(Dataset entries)
★ ★ ★ ★
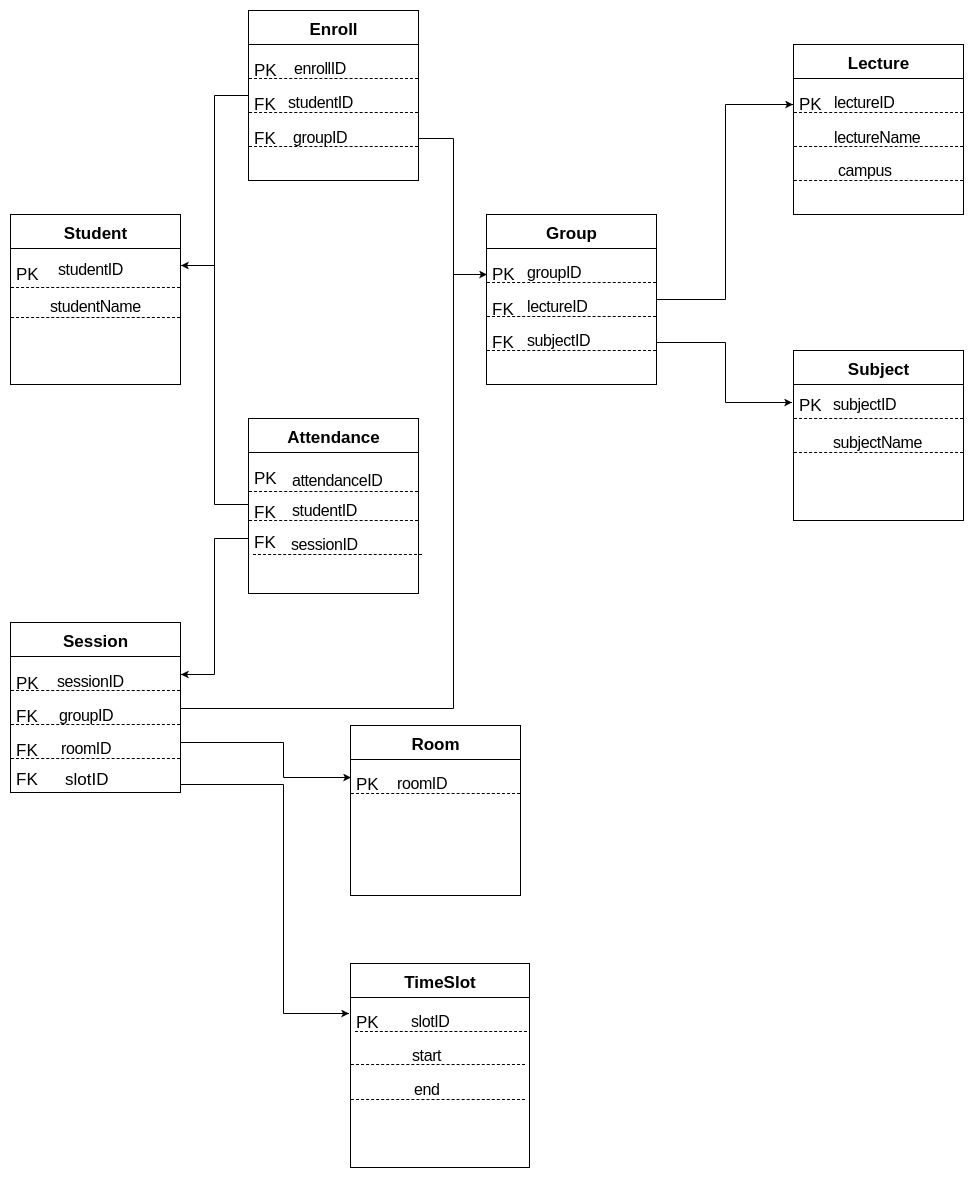
<!DOCTYPE html>
<html lang="en">
<head>
<meta charset="utf-8">
<title>Attendance database diagram</title>
<style>
:root { --ink: #000; --paper: #fff; }
* { box-sizing: border-box; margin: 0; padding: 0; }
body { width: 975px; height: 1178px; overflow: hidden; background: var(--paper); }
.diagram { position: relative; width: 975px; height: 1178px; overflow: hidden; color: var(--ink); font-family: "Liberation Sans", Arial, sans-serif; }
.links { position: absolute; inset: 0; }
.entity { position: absolute; left: var(--left); top: var(--top); width: var(--w, 171px); height: var(--tall, 171px); border: 1px solid var(--ink); background: var(--paper); }
.entity h2 { height: 34px; padding-top: 5px; border-bottom: 1px solid var(--ink); font-size: 17px; line-height: 28px; text-align: center; }
.entity ul { list-style: none; }
/* --x: field start, --k and --f: space under key and field */
.entity li { display: grid; grid-template-columns: var(--x) auto; align-items: end; height: var(--h, 34px); border-bottom: 1px dashed var(--ink); line-height: 14px; white-space: nowrap; }
.key { padding-left: 5px; margin-bottom: var(--k, 0px); font-size: 17px; }
.field { grid-column: 2; margin-bottom: var(--f, 2px); font-size: 16px; letter-spacing: -.4px; }
.entity li.inset { margin-left: 4px; margin-right: var(--end); }
.inset .key { padding-left: 1px; }
.entity li.last { border-bottom: 0; }
.last .field { font-size: 17px; letter-spacing: 0; }
</style>
</head>
<body>
<main class="diagram">
  <svg class="links" width="975" height="1178" viewBox="0 0 975 1178" aria-hidden="true">
    <defs>
      <marker id="arrow" markerUnits="userSpaceOnUse" markerWidth="10" markerHeight="10" refX="8" refY="4" orient="auto">
        <path d="M8 4L0 8L2 4L0 0Z"/>
      </marker>
    </defs>
    <g fill="none" stroke="#000" marker-end="url(#arrow)">
      <path d="M248 95.5H214.5V265.5H181"/>
      <path d="M419 138.5H453.5V274.5H487"/>
      <path d="M657 299.5H725.5V104.5H793"/>
      <path d="M657 342.5H725.5V402.5H792"/>
      <path d="M248 538.5H214.5V674.5H181"/>
      <path d="M181 742.5H283.5V777.5H351"/>
      <path d="M181 784.5H283.5V1013.5H349"/>
    </g>
    <g fill="none" stroke="#000">
      <path d="M248 504.5H214.5V265"/>
      <path d="M181 708.5H453.5V274"/>
    </g>
  </svg>

  <section class="entity" style="--left:248px;--top:10px">
    <h2>Enroll</h2>
    <ul>
      <li style="--x:45px"><span class="key">PK</span><span class="field">enrollID</span></li>
      <li style="--x:39px"><span class="key">FK</span><span class="field">studentID</span></li>
      <li style="--x:44px;--f:1px"><span class="key">FK</span><span class="field">groupID</span></li>
    </ul>
  </section>

  <section class="entity" style="--left:793px;--top:44px">
    <h2>Lecture</h2>
    <ul>
      <li style="--x:40px"><span class="key">PK</span><span class="field">lectureID</span></li>
      <li style="--x:40px;--f:1px"><span class="field">lectureName</span></li>
      <li style="--x:44px"><span class="field">campus</span></li>
    </ul>
  </section>

  <section class="entity" style="--left:10px;--top:214px">
    <h2>Student</h2>
    <ul>
      <li style="--h:39px;--x:47px;--k:5px;--f:10px"><span class="key">PK</span><span class="field">studentID</span></li>
      <li style="--h:30px;--x:39px;--f:3px"><span class="field">studentName</span></li>
    </ul>
  </section>

  <section class="entity" style="--left:486px;--top:214px">
    <h2>Group</h2>
    <ul>
      <li style="--x:40px"><span class="key">PK</span><span class="field">groupID</span></li>
      <li style="--x:40px;--k:-1px"><span class="key">FK</span><span class="field">lectureID</span></li>
      <li style="--x:40px"><span class="key">FK</span><span class="field">subjectID</span></li>
    </ul>
  </section>

  <section class="entity" style="--left:793px;--top:350px">
    <h2>Subject</h2>
    <ul>
      <li style="--x:39px;--k:5px;--f:6px"><span class="key">PK</span><span class="field">subjectID</span></li>
      <li style="--x:39px"><span class="field">subjectName</span></li>
    </ul>
  </section>

  <section class="entity" style="--left:248px;--top:418px;--tall:176px">
    <h2>Attendance</h2>
    <ul>
      <li style="--h:39px;--x:43px;--k:5px;--f:3px"><span class="key">PK</span><span class="field">attendanceID</span></li>
      <li style="--h:29px;--x:43px"><span class="key">FK</span><span class="field">studentID</span></li>
      <li class="inset" style="--end:-4px;--x:38px;--k:4px"><span class="key">FK</span><span class="field">sessionID</span></li>
    </ul>
  </section>

  <section class="entity" style="--left:10px;--top:622px">
    <h2>Session</h2>
    <ul>
      <li style="--x:46px;--k:-1px;--f:1px"><span class="key">PK</span><span class="field">sessionID</span></li>
      <li style="--x:48px;--f:1px"><span class="key">FK</span><span class="field">groupID</span></li>
      <li style="--x:50px"><span class="key">FK</span><span class="field">roomID</span></li>
      <li class="last" style="--h:33px;--x:54px;--k:5px;--f:5px"><span class="key" style="--k:5px">FK</span><span class="field">slotID</span></li>
    </ul>
  </section>

  <section class="entity" style="--left:350px;--top:725px">
    <h2>Room</h2>
    <ul>
      <li style="--x:46px;--k:1px"><span class="key">PK</span><span class="field">roomID</span></li>
    </ul>
  </section>

  <section class="entity" style="--left:350px;--top:963px;--w:180px;--tall:205px">
    <h2>TimeSlot</h2>
    <ul>
      <li class="inset" style="--end:2px;--x:56px;--k:1px"><span class="key">PK</span><span class="field">slotID</span></li>
      <li style="--h:33px;--x:61px;--f:1px;margin-right:4px"><span class="field">start</span></li>
      <li style="--h:35px;--x:63px;margin-right:4px"><span class="field">end</span></li>
    </ul>
  </section>
</main>
</body>
</html>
★ ★ ★ ★
- Your instructions
Pick every line of the data that includes the string "border".

- Answer box
* { box-sizing: border-box; margin: 0; padding: 0; }
.entity { position: absolute; left: var(--left); top: var(--top); width: var(--w, 171px); height: var(--tall, 171px); border: 1px solid var(--ink); background: var(--paper); }
.entity h2 { height: 34px; padding-top: 5px; border-bottom: 1px solid var(--ink); font-size: 17px; line-height: 28px; text-align: center; }
.entity li { display: grid; grid-template-columns: var(--x) auto; align-items: end; height: var(--h, 34px); border-bottom: 1px dashed var(--ink); line-height: 14px; white-space: nowrap; }
.entity li.last { border-bottom: 0; }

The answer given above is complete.